-- Jenny Han, The Summer I Turned Pretty
-- Thich Nhat Hanh, Anger: Wisdom for Cooling the Flames
-- Henry James
-- John Lubbock, The Use Of Life
-- Alison Croggon, The Naming
-- Jeannette Walls, The Glass Castle
-- Yukio Mishima, Runaway Horses: The Sea of Fertility, 2
-- Roman Payne, Rooftop Soliloquy
-- Toni Morrison, The Bluest Eye
-- E.B. White, Charlotte's Web
-- Deb Caletti, Honey, Baby, Sweetheart
-- John Mayer
I didn't know whether to laugh or wince when I read a recent post by blogger/photographer Ruth Daly, titled "You might have a problem with photography if . . ." The post listed twenty signs that photography is taking over your life. I had to admit, quite a few items on the list applied to me.

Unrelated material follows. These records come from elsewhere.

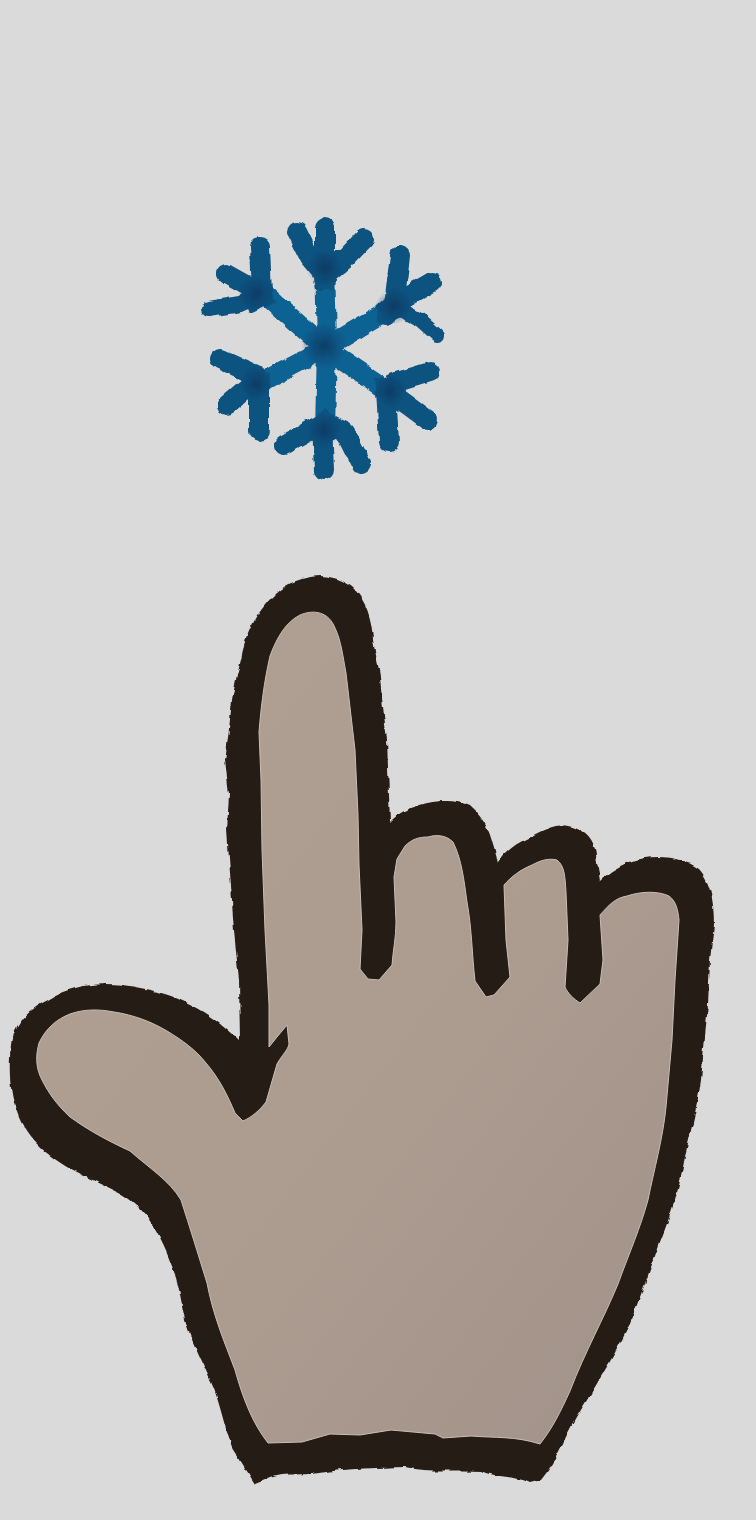
<!DOCTYPE html>
<html lang="en">
<head>
<meta charset="utf-8">
<title>Hand pointing at a snowflake</title>
<style>
:root {
  --paper: #dadada;
  --ink: #281c15;
  --skin-light: #b1a195;
  --skin: #ac9c90;
  --skin-shade: #a1928a;
  --ice: #0b5280;
  --ice-dark: #0b3a63;
  --ice-light: #0f6294;
}
html, body { margin: 0; height: 100%; overflow: hidden; background: var(--paper); }
svg { display: block; width: 756px; height: 1520px; }
.outline { fill: var(--ink); }
.palm { fill: url(#skin-tone); stroke: #c9beb4; stroke-width: 1; }
.flake { fill: none; stroke: var(--ice); stroke-linecap: round; stroke-linejoin: round; }
.stem { stroke: var(--ice-light); stroke-width: 20; }
.twig { stroke-width: 20; }
.knot { fill: url(#ink-pool); }
</style>
</head>
<body>
<svg viewBox="0 0 756 1520" role="img" aria-label="A hand pointing up at a blue snowflake">
  <defs>
    <linearGradient id="skin-tone" x1="0" y1="0" x2="1" y2="1">
      <stop offset="0" stop-color="var(--skin-light)"/>
      <stop offset=".55" stop-color="var(--skin)"/>
      <stop offset="1" stop-color="var(--skin-shade)"/>
    </linearGradient>
    <radialGradient id="ink-pool">
      <stop offset="0" stop-color="var(--ice-dark)" stop-opacity=".9"/>
      <stop offset="1" stop-color="var(--ice-dark)" stop-opacity="0"/>
    </radialGradient>
    <filter id="marker-edge" x="-5%" y="-5%" width="110%" height="110%">
      <feTurbulence type="fractalNoise" baseFrequency=".09" numOctaves="2" seed="4" result="grain"/>
      <feDisplacementMap in="SourceGraphic" in2="grain" scale="5" xChannelSelector="R" yChannelSelector="G"/>
    </filter>
  </defs>

  <rect width="756" height="1520" fill="var(--paper)"/>

  <g id="snowflake" filter="url(#marker-edge)">
    <g class="flake stem">
      <path d="M325 262L327 345L325 430"/>
      <path d="M258 288L325 348L390 392"/>
      <path d="M256 385L325 348L396 306"/>
    </g>
    <g class="flake twig">
      <path d="M325 227V278M297 232L310 258L325 276M364 239L344 260L325 276"/>
      <path d="M260 247L262 294M226 274L262 294" />
      <path d="M209 309L240 304L262 294" stroke-width="16"/>
      <path d="M400 256L394 304M432 282L394 304M394 304L386 316"/>
      <path d="M394 306L420 320L438 336" stroke-width="14"/>
      <path d="M220 359L256 375M227 405L256 380M259 431L259 380" />
      <path d="M430 372L394 383M428 420L390 392M389 442L386 390"/>
      <path d="M322 424L324 470M284 445L322 424M361 464L345 432L324 422"/>
    </g>
    <g fill="var(--ice)">
      <path d="M308 250H342L334 290H315Z"/>
      <path d="M240 286L262 272L276 302L250 314Z"/>
      <path d="M376 306L398 286L414 312L384 324Z"/>
      <path d="M240 376L270 372L268 404L246 396Z"/>
      <path d="M374 378L402 376L408 402L380 406Z"/>
      <path d="M306 428L325 408L346 428L330 444Z"/>
    </g>
    <circle class="knot" cx="324" cy="346" r="23"/>
    <circle class="knot" cx="325" cy="268" r="18"/>
    <circle class="knot" cx="256" cy="294" r="18"/>
    <circle class="knot" cx="394" cy="306" r="18"/>
    <circle class="knot" cx="256" cy="384" r="16"/>
    <circle class="knot" cx="390" cy="391" r="16"/>
    <circle class="knot" cx="324" cy="430" r="17"/>
  </g>

  <g id="pointing-hand">
    <path class="outline" filter="url(#marker-edge)" d="M255 1484L232 1447C224 1425 220 1405 214 1389C205 1367 193 1345 187 1326C182 1310 180 1291 176 1278C170 1258 160 1236 148 1218C140 1208 130 1198 118 1192L80 1174C52 1160 26 1140 17 1112C9 1092 8 1062 12 1038C20 1018 32 1008 48 1000C66 988 84 985 105 984C126 984 148 989 165 994C192 1003 218 1019 240 1042L239 980C236 950 233 925 232 900L227 830L229 795L225 760C228 740 230 720 232 700C235 680 241 663 244 645C250 625 260 609 275 594C288 582 303 577 320 576C338 577 351 583 359 595C369 608 372 624 373 640C376 658 381 673 381 690L387 740L390 822C400 812 408 808 420 805C436 800 456 799 470 806C482 817 488 827 491 838L498 862C507 850 517 843 530 837C545 829 556 824 568 826C583 829 591 837 595 849L600 881C610 871 620 865 635 860C658 854 682 857 698 869C711 882 714 902 714 924L710 960L708 1004L701 1080C697 1110 689 1136 684 1162C679 1190 671 1214 660 1242C650 1270 640 1298 628 1328C612 1360 593 1390 576 1418C563 1440 557 1461 541 1480L530 1483C514 1475 500 1479 482 1471C455 1469 430 1473 405 1467C380 1468 350 1468 320 1473C305 1476 285 1472 270 1478Z"/>
    <path class="palm" d="M268 1443C253 1424 243 1399 235 1370C224 1341 213 1315 207 1283C198 1254 190 1228 181 1200C169 1180 149 1168 130 1151C108 1141 88 1130 70 1117C56 1104 48 1092 42 1080C35 1067 36 1054 39 1043C46 1028 57 1019 70 1014C84 1009 99 1009 114 1012C134 1015 152 1022 167 1031C182 1040 196 1050 206 1063C219 1078 228 1096 235 1113L243 1121C252 1117 260 1110 266 1102L277 1064C282 1055 288 1050 289 1044L287 1025L277 1037L269 1047L269 1005L265 930L262 850L261 780L259 732C261 707 264 682 270 656C277 637 286 622 300 615C314 609 329 612 335 628C341 640 343 657 346 673L355 750L358 815L359 865L362 930L360 969L368 979L379 980L392 965C393 950 396 938 396 922L394 877L397 859L405 846C412 839 419 837 428 837C438 834 447 836 453 842C462 860 464 881 467 902C472 930 472 955 475 981L486 997L494 995L510 977L506 940L504 885C512 876 520 870 532 865C541 860 549 858 557 860C565 866 565 878 566 892L568 940L565 987C568 994 574 999 580 1003L600 984L603 960L600 915C609 905 615 898 627 896C642 891 658 891 669 896C676 901 678 910 679 920L675 980L672 1040L666 1107C663 1138 654 1170 648 1200C640 1229 630 1251 618 1284C604 1318 585 1352 570 1391C561 1411 552 1429 540 1444C515 1436 495 1438 471 1436L443 1438L435 1434L391 1430L360 1435L330 1434L302 1442Z"/>
  </g>
</svg>
</body>
</html>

- If you go fishing a couple of times a year when you go away to the coast, then this is an interest.
- If you go fishing a couple of times a month and maybe read a magazine or two, this is a hobby.

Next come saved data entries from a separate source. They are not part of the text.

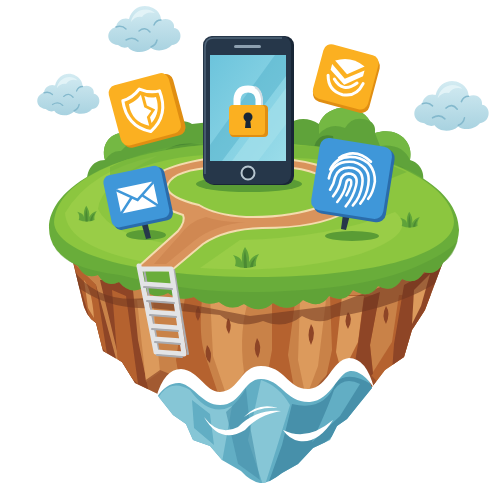
<!DOCTYPE html>
<html lang="en">
<head>
<meta charset="utf-8">
<title>Mobile security island</title>
<style>
:root{
--grass:#8cc63f;--grass-light:#9fd04a;--grass-edge:#69ad3a;--grass-deep:#5a9c35;--leaf:#5fa33a;--leaf-light:#74b843;--leaf-dark:#4b8a33;
--path:#d9935c;--path-edge:#f3dcae;
--earth:#c98248;--earth-light:#dc9a5c;--earth-mid:#b5622f;--earth-dark:#8e4526;
--water:#62aec4;--water-light:#86c6d6;--water-dark:#4790aa;--foam:#ffffff;
--phone:#26374a;--phone-dark:#182636;--screen:#7fd0e3;--screen-light:#a5e1ec;--screen-dark:#4fadc8;
--amber:#fbb021;--amber-dark:#e08e12;--blue:#3f97d9;--blue-dark:#2a6cab;
--cloud:#bfe0ea;--cloud-light:#d9eff4;--cloud-dark:#94c4d6;
}
html,body{margin:0;background:#fff}
body{width:500px;height:500px;overflow:hidden}
svg{display:block}
.grass{fill:var(--grass)}.grass-light{fill:var(--grass-light)}.grass-edge{fill:var(--grass-edge)}.grass-deep{fill:var(--grass-deep)}
.leaf{fill:var(--leaf)}.leaf-light{fill:var(--leaf-light)}.leaf-dark{fill:var(--leaf-dark)}
.earth{fill:var(--earth)}.earth-light{fill:var(--earth-light)}.earth-mid{fill:var(--earth-mid)}.earth-dark{fill:var(--earth-dark)}
.water{fill:var(--water)}.water-light{fill:var(--water-light)}.water-dark{fill:var(--water-dark)}.foam{fill:var(--foam)}
.phone{fill:var(--phone)}.phone-dark{fill:var(--phone-dark)}
.amber{fill:var(--amber)}.amber-dark{fill:var(--amber-dark)}
.blue{fill:var(--blue)}.blue-dark{fill:var(--blue-dark)}
.white{fill:#fff}
.line{fill:none;stroke:#fff;stroke-linecap:round;stroke-linejoin:round}
.path-fill{fill:var(--path)}
.path-edge{fill:none;stroke:var(--path-edge);stroke-width:2;stroke-linecap:round}
.rail{fill:none;stroke:#e3e4e6;stroke-width:5;stroke-linecap:round;stroke-linejoin:round}
.rail-shade{fill:none;stroke:#a9abb0;stroke-width:2;stroke-linecap:round}
</style>
</head>
<body>
<svg width="500" height="500" viewBox="0 0 500 500" role="img" aria-label="Floating island with a locked phone and security icons">
<defs>
<linearGradient id="screen-glow" x1="0" y1="0" x2="1" y2="1">
<stop offset="0" stop-color="#6cc4dc"/><stop offset="1" stop-color="#9adce9"/>
</linearGradient>
<linearGradient id="cloud-tone" x1="0" y1="0" x2="0" y2="1">
<stop offset="0" stop-color="#d3ebf2"/><stop offset="1" stop-color="#a8d2e0"/>
</linearGradient>
<clipPath id="screen-area"><rect x="210" y="55" width="76" height="106"/></clipPath>
<clipPath id="rock-area"><path id="rock-shape" d="M73 262L82 299Q85 316 96 323L103 351L122 362L135 383L158 394L180 404H345L372 387L385 370L404 357L412 330L425 310L443 262Z"/></clipPath>
<clipPath id="water-area"><path id="water-shape" d="M158 396Q164 377 180 379C196 381 204 401 220 401C242 400 240 374 261 374C284 374 286 400 310 398C330 396 331 367 350 366Q364 366 372 388L359 404L347 419L337 426L330 440L313 448L298 464L282 473Q268 484 260 483Q250 481 241 471L222 460L210 446L193 440L186 424L173 415Z"/></clipPath>
<g id="cloud">
<path fill="url(#cloud-tone)" d="M10 40C-2 39-3 25 8 22C9 15 16 12 21 14C24 2 36-2 45 3C51 6 53 11 53 15C61 12 67 17 66 23C75 24 75 39 64 40C59 46 48 47 43 43C36 49 24 48 20 42Q15 44 10 40Z"/>
<path fill="#e2f3f7" d="M23 17C25 5 39 1 47 8Q38 6 34 12Q27 11 23 17Z"/>
<path fill="none" stroke="#84b9cd" stroke-width="1.5" stroke-linecap="round" d="M8 22Q14 20 18 24M53 15Q48 15 46 20M18 35Q25 31 30 36M43 42Q48 40 49 35M31 26Q37 21 42 27"/>
</g>
<g id="tuft">
<path class="leaf" d="M-11 4Q-9-3-13-7Q-5-5-4 0Q-5-9-1-15Q4-8 3 0Q6-6 13-8Q9-2 10 4Q0 8-11 4Z"/>
<path class="leaf-dark" d="M-2 6Q-3-4-1-12Q1-3 1 6ZM4 5Q5-1 10-5Q7 0 7 5Z"/>
</g>
</defs>

<g id="clouds">
<use href="#cloud" transform="translate(108 5)"/>
<use href="#cloud" transform="translate(37 73) scale(.86 .9)"/>
<use href="#cloud" transform="translate(414 80) scale(1.03 1.08)"/>
</g>

<g id="bushes">
<path class="leaf" d="M88 190C84 172 92 160 105 160C100 143 113 129 129 134C137 119 160 121 166 134C174 120 184 119 192 124L210 122V200Z"/>
<path class="leaf-light" d="M105 160C100 143 113 129 129 134C137 119 160 121 166 134Q152 130 144 145Q132 138 121 151Q112 150 105 160Z"/>
<path class="leaf-dark" d="M120 170Q137 150 158 157Q172 139 205 145V190H108Z"/>
<path class="leaf" d="M288 190V124Q303 114 319 124C326 104 358 101 370 121C376 125 375 130 375 133C397 126 414 141 410 160C421 163 426 174 422 186L390 196Z"/>
<path class="leaf-light" d="M319 124C326 104 358 101 370 121Q353 114 345 128Q330 122 319 134ZM375 133C397 126 414 141 410 160Q402 143 380 146Z"/>
<path class="leaf-dark" d="M288 160Q294 141 314 147Q318 132 333 136L340 185H288ZM380 175Q393 157 409 172L412 188H380Z"/>
</g>

<g id="rock">
<use href="#rock-shape" class="earth"/>
<g clip-path="url(#rock-area)">
<path class="earth-dark" d="M70 260L96 285L117 362L90 350ZM100 280H132L138 340L150 398L124 380Z"/>
<path class="earth-mid" d="M73 262L96 285L107 354L96 340ZM112 290L126 296L138 384L118 366Z"/>
<path class="earth-light" d="M84 280Q92 290 94 318L88 308ZM137 300H153L160 372L146 382Z"/>
<path class="earth-mid" d="M186 290H203Q198 330 204 352L222 405H184L176 360ZM272 295H296L288 355L297 404H262L272 350Z"/>
<path class="earth-light" d="M210 295H250Q238 330 244 372L228 400L213 356ZM300 300H326L318 366L306 398L298 360Z"/>
<path class="earth-mid" d="M330 295H447L412 330L404 360L350 404L322 396L332 350Z"/>
<path class="earth-light" d="M342 296H364L358 342L342 374L336 352Z"/>
<path class="earth" d="M380 290L400 288L392 342L373 372L370 345Z"/>
<path class="earth-dark" d="M364 298L380 292L370 345L373 374L350 392L358 344ZM404 285L445 262L425 310L404 360L392 372L394 344ZM418 285L425 282L418 318L412 324Z"/>
<path class="earth-light" d="M414 290Q424 280 430 274L421 306L412 324Z"/>
<path class="earth-dark" d="M140 384L160 370L190 382L225 403L180 410ZM225 403L262 370L310 400ZM308 402Q320 376 342 364Q364 362 380 386L350 408Z" opacity=".65"/>
<path class="earth-dark" d="M207 345q6 6 3 18q-7-6-3-18ZM228 318q5 6 1 16q-5-7-1-16ZM257 338q6 8 1 20q-6-8-1-20ZM311 324q6 8 0 21q-5-9 0-21ZM348 312q6 6 0 17q-5-8 0-17ZM386 306q5 7 0 18q-5-8 0-18ZM198 306q5 6 0 15q-5-7 0-15Z"/>
<path d="M70 265Q95 304 145 298L188 304L250 316L330 306L447 262V276Q405 306 335 317Q320 326 302 316Q285 330 263 321Q238 330 220 315L150 308Q105 310 72 283Z" fill="#6e351f" opacity=".55"/>
</g>
</g>

<g id="water">
<use href="#water-shape" class="water"/>
<g clip-path="url(#water-area)">
<path class="water-light" d="M158 398Q170 378 190 390Q210 418 232 406L222 462L180 430ZM261 380Q279 386 290 405L276 450L264 488L248 440Z"/>
<path class="water-dark" d="M292 404Q325 412 336 382Q350 370 374 386L345 425L300 465L268 484L282 445Z"/>
<path class="water" d="M334 390Q344 376 360 384L340 416L312 442Q327 410 334 390ZM192 400L210 414L214 445L194 428Z"/>
<path class="water-dark" d="M226 412Q240 400 246 388L250 426L260 480L238 464Z" opacity=".6"/>
</g>
<path class="foam" d="M156 398Q164 369 181 369C200 371 205 392 220 392C240 391 240 366 261 366C285 366 288 390 309 389C329 387 331 360 349 358Q366 358 374 388Q362 370 350 371C337 373 332 400 310 402C286 403 281 379 261 379C243 379 242 405 220 405C202 405 195 386 180 383Q167 382 156 398Z"/>
<path class="foam" d="M204 417Q219 437 238 427Q256 409 281 411Q258 415 245 430Q220 445 204 417ZM283 430Q307 442 333 420Q318 444 299 441Q289 439 283 430ZM244 417Q258 402 278 408Q259 406 244 417Z"/>
</g>

<g id="meadow">
<path class="grass-edge" d="M49 228C49 190 110 143 253 143C400 143 459 190 459 230Q458 250 443 263Q437 276 424 272Q416 286 402 279Q393 294 378 286Q369 300 353 290Q345 304 329 296Q320 310 303 300Q290 314 273 303Q260 315 244 304Q231 312 219 302Q205 307 194 297Q180 302 168 293Q154 301 143 288Q130 295 119 282Q106 288 98 275Q85 280 78 266Q49 252 49 228Z"/>
<path class="grass-deep" d="M51 240Q60 268 120 275Q190 293 258 292Q370 290 424 263Q450 251 458 240Q454 256 443 263Q437 276 424 272Q416 286 402 279Q393 294 378 286Q369 300 353 290Q345 304 329 296Q320 310 303 300Q290 314 273 303Q260 315 244 304Q231 312 219 302Q205 307 194 297Q180 302 168 293Q154 301 143 288Q130 295 119 282Q106 288 98 275Q85 280 78 266Q56 256 51 240Z" opacity=".55"/>
<path class="grass" d="M54 222C56 182 125 143 253 143C388 143 452 186 454 222C453 257 362 277 258 277C142 277 55 255 54 222Z"/>
<path class="grass-light" d="M65 213Q90 170 157 156Q100 184 98 209Q110 235 170 244L150 263Q67 248 65 213ZM240 240Q330 238 395 212Q420 233 360 254Q290 274 200 268Z" opacity=".7"/>
<path class="grass-edge" d="M110 167Q155 145 206 143L206 155Q150 158 110 182ZM293 145Q350 146 407 172L385 181Q350 159 293 158Z" opacity=".5"/>
</g>

<g id="trail">
<path class="path-fill" d="M206 159Q146 169 149 189Q152 205 183 215Q186 221 178 231L138 267L172 270L203 244Q225 229 262 228Q318 228 346 212L322 206Q290 218 246 217Q215 215 199 205Q169 198 167 187Q170 172 206 168Z"/>
<path class="path-fill" d="M293 160Q318 163 334 172L324 177Q310 170 293 168Z"/>
<path class="path-edge" d="M206 159Q146 169 149 189Q152 205 183 215Q186 221 178 231L138 267M172 270L203 244Q225 229 262 228Q318 228 346 212M322 206Q290 218 246 217Q215 215 199 205Q169 198 167 187Q170 172 206 168M293 160Q318 163 334 172M293 168Q310 170 324 177"/>
<path fill="#bd7440" d="M180 235Q190 221 206 217Q223 223 246 222Q214 225 194 241L166 264H154Z" opacity=".35"/>
</g>

<g id="tufts">
<use href="#tuft" transform="translate(246 262)"/>
<use href="#tuft" transform="translate(87 217) scale(.75)"/>
<use href="#tuft" transform="translate(410 223) scale(.75)"/>
</g>

<g id="ladder">
<path class="rail-shade" d="M144 269L159 353M174 270L188 354"/>
<path class="rail" d="M139 266L156 352M171 269L184 354M141 269H171M144 284L173 286M147 298L175 300M149 312L177 314M152 326L179 328M154 339L182 341M156 352L184 354"/>
<path class="rail-shade" d="M144 287L172 289M147 301L174 303M150 315L176 317M152 329L178 331M155 342L180 344M157 355L182 357"/>
</g>

<g id="phone">
<ellipse class="grass-deep" cx="249" cy="184" rx="53" ry="8"/>
<rect class="phone-dark" x="205" y="36" width="89" height="149" rx="9"/>
<rect class="phone" x="203" y="36" width="88" height="148" rx="9"/>
<path fill="none" stroke="#50657a" stroke-width="1.5" d="M205 174V47Q205 38 214 38H282"/>
<rect x="234" y="45" width="27" height="3" rx="1.5" fill="#8da0b0"/>
<rect x="210" y="55" width="76" height="106" fill="url(#screen-glow)"/>
<g clip-path="url(#screen-area)">
<path fill="#4fadc8" d="M286 55V76L222 161H210V145L275 55Z" opacity=".45"/>
<path fill="#a5e1ec" d="M286 88V124L258 161H232Z" opacity=".65"/>
</g>
<circle cx="248" cy="173" r="6.5" fill="#1b2a3a" stroke="#b7c6d0" stroke-width="2"/>
<g id="padlock">
<path fill="none" stroke="#fff" stroke-width="7" d="M237 109V99Q238 89 248 89Q258 89 259 99V109"/>
<path fill="none" stroke="#cfdce3" stroke-width="2" d="M262 108V99Q261 90 255 87"/>
<rect class="amber-dark" x="230" y="105" width="38" height="32" rx="4"/>
<rect class="amber" x="229" y="105" width="36" height="30" rx="4"/>
<circle class="phone-dark" cx="248" cy="117" r="4.5"/>
<path class="phone-dark" d="M246 118H250L251 128H245Z"/>
</g>
</g>

<g id="shield-tile" transform="rotate(-15 146 110)">
<rect class="amber-dark" x="116" y="80" width="64" height="63" rx="8"/>
<rect class="amber" x="114" y="78" width="62" height="62" rx="8"/>
<path class="line" stroke-width="3" d="M145 88Q154 95 164 95Q167 121 145 132Q123 121 126 95Q136 95 145 88Z"/>
<path class="white" d="M145 94V107L151 112L145 117V126Q129 118 131 100Q139 99 145 94ZM148 96Q153 100 159 100Q160 116 148 124V118L155 112L148 106Z"/>
</g>

<g id="message-tile" transform="rotate(15 346 78)">
<rect class="amber-dark" x="318" y="52" width="58" height="56" rx="8"/>
<rect class="amber" x="317" y="49" width="57" height="56" rx="8"/>
<path class="white" d="M329 68L345 79L362 66V72L346 85L329 74Z"/>
<path class="white" d="M331 64Q345 55 361 62L346 74Z"/>
<path class="line" stroke-width="3" d="M328 80Q332 95 347 95Q361 94 364 79M335 82Q347 94 358 80"/>
</g>

<g id="mail-sign">
<ellipse class="grass-deep" cx="146" cy="235" rx="20" ry="5"/>
<path class="phone" d="M141 222L147 221L151 238L146 239Z"/>
<g transform="rotate(-12 137 197)">
<rect class="blue-dark" x="109" y="172" width="60" height="54" rx="7"/>
<rect class="blue" x="107" y="170" width="59" height="53" rx="7"/>
<rect class="white" x="118" y="185" width="38" height="25" rx="2"/>
<path fill="none" stroke="#3f97d9" stroke-width="2.5" d="M118 186L137 200L156 186M118 210L131 197M156 210L143 197"/>
</g>
</g>

<g id="fingerprint-sign">
<ellipse class="grass-deep" cx="352" cy="236" rx="27" ry="5"/>
<path class="phone" d="M343 214L350 215L346 230L341 229Z"/>
<g transform="rotate(9 352 179)">
<rect class="blue-dark" x="318" y="144" width="73" height="74" rx="9"/>
<rect class="blue" x="315" y="142" width="73" height="73" rx="9"/>
<g class="line" stroke-width="2.6">
<path d="M336 160Q351 147 368 159M329 173Q334 157 352 157Q372 158 375 178Q375 190 371 196"/>
<path d="M329 182Q330 163 351 162Q369 164 369 182Q369 194 364 202M332 193Q335 187 335 180Q337 168 351 168Q363 169 363 183Q363 196 357 205"/>
<path d="M336 199Q341 190 341 182Q342 174 350 174Q358 175 357 185Q356 197 350 207M341 204Q347 194 347 184Q347 180 350 180Q352 180 352 185Q351 191 349 196"/>
</g>
</g>
</g>
</svg>
</body>
</html>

- If you go fishing as often as you can, read magazines and books, maybe be a part of a club and plan things around fishing, then this is a passion.
By that standard, writing is clearly a passion for me. There have been times when I've tried to do less of it, to make room for other things in my life, but writing feels so essential to my being, I have to keep coming back to it. A glance at the magazines stashed beneath my coffee table reveals that fully half of them are about writing; I belong to a writers' group; I blow my vacation budget traveling to writers' conferences; and I plan my days around my writing time. Yep, it's a passion.
Now, when I find myself getting immersed in an activity, I try not to let it interfere with the rest of my life. Which brings me back to Ruth Daly's post on photography. After reading it, I asked myself, Do I have a "problem" with photography?
from the heart of the woods
Nan Sanders Pokerwinski, a former journalist, writes memoir and personal essays, makes collages and likes to play outside. She lives in West Michigan with her husband, Ray.
Last Wednesday Wisdom